**Problem statement:** Read the lines below. Copy out any that hold the string "absolute".

Data under study section start

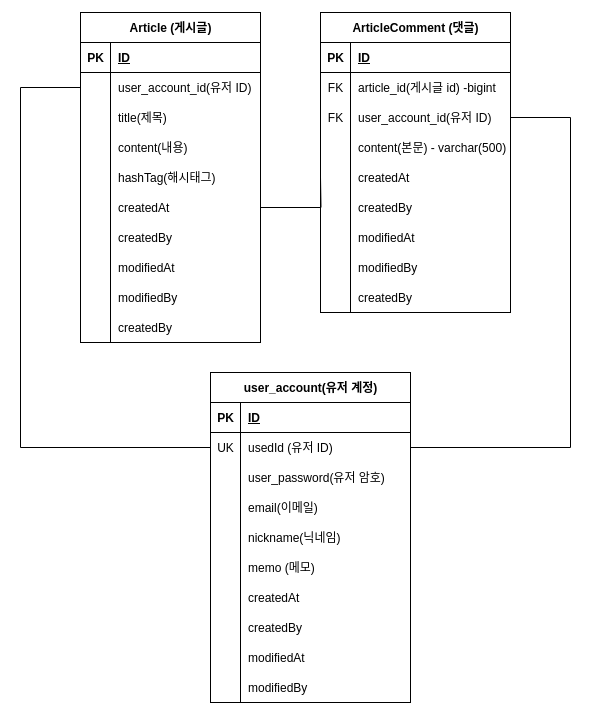
<!DOCTYPE html>
<html lang="ko">
<head>
<meta charset="utf-8">
<title>ERD: Article, ArticleComment, user_account</title>
<style>
:root { --paper: #fff; --ink: #000; --row: 30px; }
* { box-sizing: border-box; margin: 0; padding: 0; }
html, body { width: 592px; height: 715px; overflow: hidden; background: var(--paper); }
.diagram {
  position: relative; width: 592px; height: 715px;
  font: 12px/30px "Liberation Sans", "Noto Sans CJK KR", sans-serif;
  color: var(--ink);
}
.relations { position: absolute; left: 0; top: 0; fill: none; stroke: var(--ink); }
.entity { position: absolute; border: 1px solid var(--ink); background: var(--paper); }
.article { left: 80px; top: 12px; width: 181px; height: 331px; }
.comment { left: 320px; top: 12px; width: 191px; height: 301px; }
.account { left: 210px; top: 372px; width: 201px; height: 331px; }
.entity h2 {
  height: var(--row); border-bottom: 1px solid var(--ink);
  font-size: 12px; font-weight: 700; text-align: center;
}
.fields { display: grid; grid-template-columns: 30px 1fr; grid-auto-rows: var(--row); white-space: nowrap; }
.fields dt { border-right: 1px solid var(--ink); text-align: center; }
.fields dd { padding-left: 7px; }
.fields .primary { border-bottom: 1px solid var(--ink); font-weight: 700; }
dd.primary { text-decoration: underline; }
</style>
</head>
<body>
<main class="diagram">
  <section class="entity article">
    <h2>Article (게시글)</h2>
    <dl class="fields">
      <dt class="primary">PK</dt><dd class="primary">ID</dd>
      <dt></dt><dd>user_account_id(유저 ID)</dd>
      <dt></dt><dd>title(제목)</dd>
      <dt></dt><dd>content(내용)</dd>
      <dt></dt><dd>hashTag(해시태그)</dd>
      <dt></dt><dd>createdAt</dd>
      <dt></dt><dd>createdBy</dd>
      <dt></dt><dd>modifiedAt</dd>
      <dt></dt><dd>modifiedBy</dd>
      <dt></dt><dd>createdBy</dd>
    </dl>
  </section>

  <section class="entity comment">
    <h2>ArticleComment (댓글)</h2>
    <dl class="fields">
      <dt class="primary">PK</dt><dd class="primary">ID</dd>
      <dt>FK</dt><dd>article_id(게시글 id) -bigint</dd>
      <dt>FK</dt><dd>user_account_id(유저 ID)</dd>
      <dt></dt><dd>content(본문) - varchar(500)</dd>
      <dt></dt><dd>createdAt</dd>
      <dt></dt><dd>createdBy</dd>
      <dt></dt><dd>modifiedAt</dd>
      <dt></dt><dd>modifiedBy</dd>
      <dt></dt><dd>createdBy</dd>
    </dl>
  </section>

  <section class="entity account">
    <h2>user_account(유저 계정)</h2>
    <dl class="fields">
      <dt class="primary">PK</dt><dd class="primary">ID</dd>
      <dt>UK</dt><dd>usedId (유저 ID)</dd>
      <dt></dt><dd>user_password(유저 암호)</dd>
      <dt></dt><dd>email(이메일)</dd>
      <dt></dt><dd>nickname(닉네임)</dd>
      <dt></dt><dd>memo (메모)</dd>
      <dt></dt><dd>createdAt</dd>
      <dt></dt><dd>createdBy</dd>
      <dt></dt><dd>modifiedAt</dd>
      <dt></dt><dd>modifiedBy</dd>
    </dl>
  </section>

  <svg class="relations" width="592" height="715" viewBox="0 0 592 715" aria-hidden="true">
    <path d="M80.5 87.5H20.5V447.5H210.5"/>
    <path d="M260.5 207.5H321L320.5 177.5"/>
    <path d="M510.5 117.5H570.5V447.5H410.5"/>
  </svg>
</main>
</body>
</html>
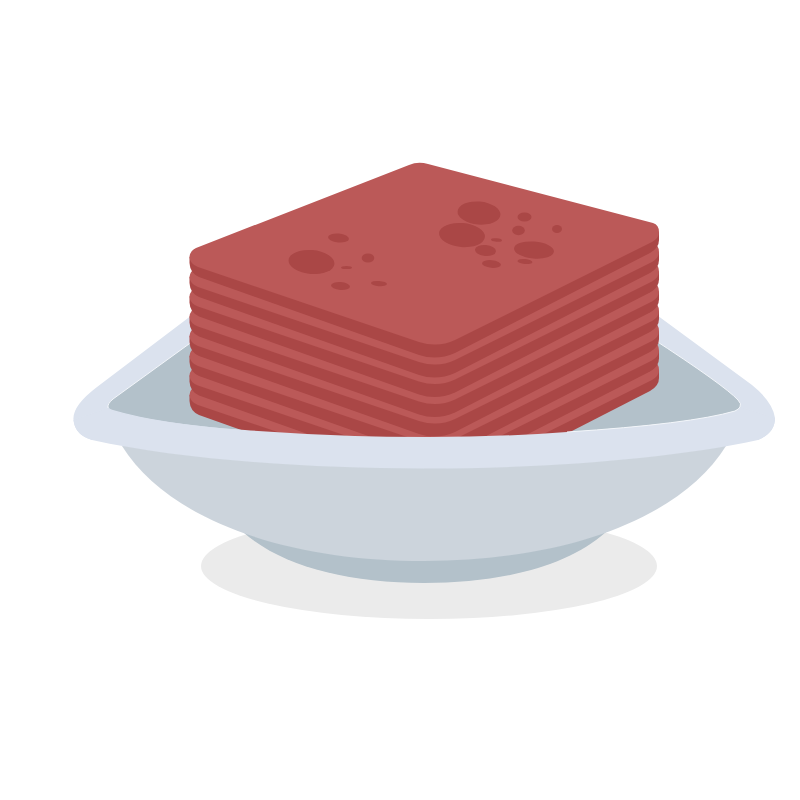
<!DOCTYPE html>
<html lang="en">
<head>
<meta charset="utf-8">
<title>Sliced meat in a bowl</title>
<style>
:root {
  --background: #ffffff;
  --shadow: #ebebeb;
  --rim: #dbe2ee;
  --rim-light: #f3f6fa;
  --bowl: #ccd4dc;
  --bowl-shade: #b3c1ca;
  --meat: #bb5958;
  --meat-dark: #aa4746;
}
html, body { margin: 0; background: var(--background); overflow: hidden; }
svg { display: block; width: 800px; height: 800px; }
.shadow { fill: var(--shadow); }
.rim { fill: var(--rim); }
.rim-light { fill: none; stroke: var(--rim-light); stroke-width: 1; }
.bowl { fill: var(--bowl); }
.bowl-shade { fill: var(--bowl-shade); }
.meat { fill: var(--meat); }
.meat-dark { fill: var(--meat-dark); }
</style>
</head>
<body>
<svg viewBox="0 0 800 800" role="img" aria-label="Stack of square meat slices in a bowl">
  <defs>
    <g id="slice">
      <path class="meat-dark" d="M189.500 257V263Q190 273 199 277L419 355Q437 361 455 353L650 253Q659 248 659 240V232L418 170Z"/>
      <path class="meat" d="M189.500 257Q190 251 196 248L409 165Q418 161 428 164L653 223Q659 225 659 232Q659 238 652 242L455 340Q438 348 419 342L198 267Q190 264 189.500 257Z"/>
    </g>
  </defs>

  <ellipse class="shadow" cx="429" cy="566" rx="228" ry="53"/>

  <g id="bowl-inside">
    <path class="rim" d="M200 309L97 387Q72 406 73.500 420Q75 435 92 440H758Q775 433 775 418Q773 402 752 385L650 310Z"/>
    <path class="bowl-shade" d="M200 336L113 399Q103 407 113 410Q160 424 245 430Q424 444 567 432Q690 424 735 411Q744 407 738 400Q724 385 650 337Z"/>
    <path class="rim-light" d="M200 336L113 399Q107 404 108 408M740 407Q742 404 738 400Q724 385 650 337"/>
  </g>

  <g id="meat-stack">
    <use href="#slice" y="138"/>
    <use href="#slice" y="118.500"/>
    <use href="#slice" y="99"/>
    <use href="#slice" y="79"/>
    <use href="#slice" y="59.500"/>
    <use href="#slice" y="39.500"/>
    <use href="#slice" y="20"/>
    <use href="#slice"/>
  </g>

  <g id="meat-spots" class="meat-dark" transform="translate(0.500 0)">
    <ellipse cx="311" cy="262" rx="23" ry="12" transform="rotate(5 311 262)"/>
    <ellipse cx="338" cy="238" rx="10.500" ry="4.500" transform="rotate(5 338 238)"/>
    <ellipse cx="367.500" cy="258" rx="6.300" ry="4.500"/>
    <ellipse cx="346" cy="267.500" rx="5.500" ry="1.600"/>
    <ellipse cx="340" cy="286" rx="9.500" ry="4" transform="rotate(4 340 286)"/>
    <ellipse cx="378.500" cy="283.500" rx="8" ry="2.600" transform="rotate(4 378 283)"/>
    <ellipse cx="478.500" cy="213" rx="21.500" ry="11.500" transform="rotate(5 478 213)"/>
    <ellipse cx="461.500" cy="235" rx="23" ry="12" transform="rotate(5 461 235)"/>
    <ellipse cx="524" cy="217" rx="7" ry="4.500"/>
    <ellipse cx="518" cy="230.500" rx="6.300" ry="4.700"/>
    <ellipse cx="556.500" cy="229" rx="5" ry="4"/>
    <ellipse cx="496" cy="240" rx="5.500" ry="1.700" transform="rotate(5 496 240)"/>
    <ellipse cx="485" cy="250.500" rx="10.500" ry="5.500" transform="rotate(5 485 250)"/>
    <ellipse cx="533.500" cy="250" rx="20" ry="8.500" transform="rotate(5 533 250)"/>
    <ellipse cx="491" cy="264" rx="9.500" ry="3.800" transform="rotate(5 491 264)"/>
    <ellipse cx="524.500" cy="261.500" rx="7.500" ry="2.500" transform="rotate(5 524 261)"/>
  </g>

  <g id="bowl-outside">
    <path class="bowl-shade" d="M243 532C281 566 346 583 424 583S568 566 606 532Z"/>
    <path class="bowl" d="M122 446C168 520 286 561 424 561S680 520 726 446Z"/>
    <path class="rim" d="M108 408Q110 410 113 411Q160 424 245 430Q424 443 567 432Q690 424 735 411Q739 409 740 407L775 418Q775 433 758 440C670 459 545 468.500 424 468.500S178 459 92 440Q75 435 73.500 420Z"/>
    <path class="rim-light" d="M567 432Q690 424 735 411Q739 409 740 407"/>
  </g>
</svg>
</body>
</html>
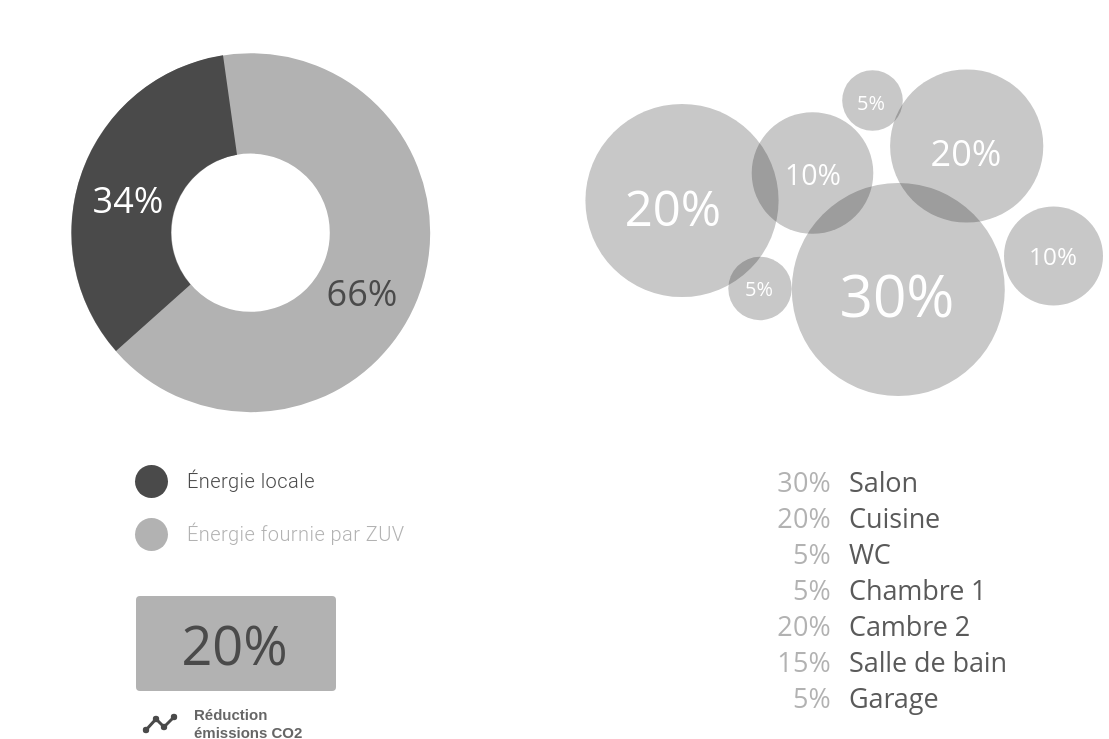
<!DOCTYPE html>
<html lang="fr">
<head>
<meta charset="utf-8">
<title>Consommation d'énergie</title>
<style>
:root {
  --dark: #4a4a4a;
  --mid: #b2b2b2;
  --bubble: #c8c8c8;
  --label: #5a5a5a;
  --paper: #fff;
  --figures: "Open Sans", "Noto Sans", sans-serif;
}
* { box-sizing: border-box; margin: 0; padding: 0; }
html, body { width: 1109px; height: 739px; overflow: hidden; background: var(--paper); }
.dashboard { display: grid; grid-template-columns: 555px 554px; height: 739px; overflow: hidden; font-family: var(--figures); }
.chart { display: block; width: 100%; height: 440px; }
.chart text { font-family: var(--figures); text-anchor: middle; }
.bubbles { isolation: isolate; fill: var(--bubble); }
.bubbles circle { mix-blend-mode: multiply; }
.details { padding: 25px 0 0 135px; }
.legend { list-style: none; display: flex; flex-direction: column; gap: 20px; font: 300 20px/33px Roboto, sans-serif; letter-spacing: .45px; }
.legend li { display: flex; align-items: center; gap: 19px; color: var(--tone); white-space: nowrap; }
.legend li::before { content: ""; width: 33px; height: 33px; border-radius: 50%; background: var(--tone); }
.local { --tone: var(--dark); }
.supplied { --tone: var(--mid); }
.saving { display: flex; align-items: center; justify-content: center; width: 200px; height: 95px; margin: 45px 0 0 1px; padding-right: 3px; border-radius: 4px; background: var(--mid); color: var(--dark); font-size: 54px; line-height: 72px; }
.caption { display: flex; gap: 16px; margin: 15px 0 0 7px; color: #666; font: bold 15px/18px "Liberation Sans", sans-serif; }
.trend { width: 36px; height: 30px; margin-top: 3px; flex: none; }
.rooms { display: grid; grid-template-columns: 54px 1fr; grid-auto-rows: 36px; column-gap: 18px; padding: 24px 0 0 222px; font-size: 27px; line-height: 36px; }
.rooms dt { grid-column: 2; color: var(--label); white-space: nowrap; letter-spacing: -.1px; }
.rooms dd { grid-column: 1; text-align: right; color: var(--mid); letter-spacing: .2px; }
</style>
</head>
<body>
<main class="dashboard">
  <section>
    <svg class="chart" viewBox="0 0 555 440" role="img" aria-label="Énergie locale 34 %, énergie fournie 66 %">
      <circle cx="250.700" cy="232.700" r="129.300" fill="none" stroke="var(--mid)" stroke-width="100.400"/>
      <path fill="var(--dark)" d="M223 55.200A179.600 179.600 0 0 0 116 351L190.500 284.500A79 79 0 0 1 237 154.700Z"/>
      <text x="128" y="213" font-size="36" fill="var(--paper)">34%</text>
      <text x="362" y="306" font-size="36" fill="var(--dark)">66%</text>
    </svg>
    <div class="details">
      <ul class="legend">
        <li class="local">Énergie locale</li>
        <li class="supplied">Énergie fournie par ZUV</li>
      </ul>
      <p class="saving">20%</p>
      <div class="caption">
        <svg class="trend" viewBox="0 0 36 30" aria-hidden="true">
          <path d="M4 21L14 10L22 18L32 8" fill="none" stroke="var(--dark)" stroke-width="3"/>
          <g fill="var(--dark)">
            <circle cx="4" cy="21" r="3.200"/>
            <circle cx="14" cy="10" r="3.200"/>
            <circle cx="22" cy="18" r="3.200"/>
            <circle cx="32" cy="8" r="3.200"/>
          </g>
        </svg>
        <p>Réduction<br>émissions CO2</p>
      </div>
    </div>
  </section>
  <section>
    <svg class="chart" viewBox="555 0 554 440" role="img" aria-label="Répartition de l'énergie par pièce">
      <g class="bubbles">
        <circle cx="682" cy="200.500" r="96.600"/>
        <circle cx="812.500" cy="173" r="60.800"/>
        <circle cx="872.500" cy="100.500" r="30.300"/>
        <circle cx="966.700" cy="146" r="76.600"/>
        <circle cx="898.300" cy="289.500" r="106.500"/>
        <circle cx="1053.500" cy="256" r="49.500"/>
        <circle cx="760" cy="288.500" r="31.700"/>
      </g>
      <g fill="var(--paper)">
        <text x="673" y="226" font-size="49">20%</text>
        <text x="813" y="185" font-size="28.500">10%</text>
        <text x="871" y="110" font-size="20">5%</text>
        <text x="966" y="166" font-size="36">20%</text>
        <text x="897" y="317" font-size="58.500">30%</text>
        <text x="1053" y="265" font-size="24.300">10%</text>
        <text x="759" y="296" font-size="20">5%</text>
      </g>
    </svg>
    <dl class="rooms">
      <dd>30%</dd><dt>Salon</dt>
      <dd>20%</dd><dt>Cuisine</dt>
      <dd>5%</dd><dt>WC</dt>
      <dd>5%</dd><dt>Chambre 1</dt>
      <dd>20%</dd><dt>Cambre 2</dt>
      <dd>15%</dd><dt>Salle de bain</dt>
      <dd>5%</dd><dt>Garage</dt>
    </dl>
  </section>
</main>
</body>
</html>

Data under study section end

**Solved problem:**
.relations { position: absolute; left: 0; top: 0; fill: none; stroke: var(--ink); }
.entity { position: absolute; border: 1px solid var(--ink); background: var(--paper); }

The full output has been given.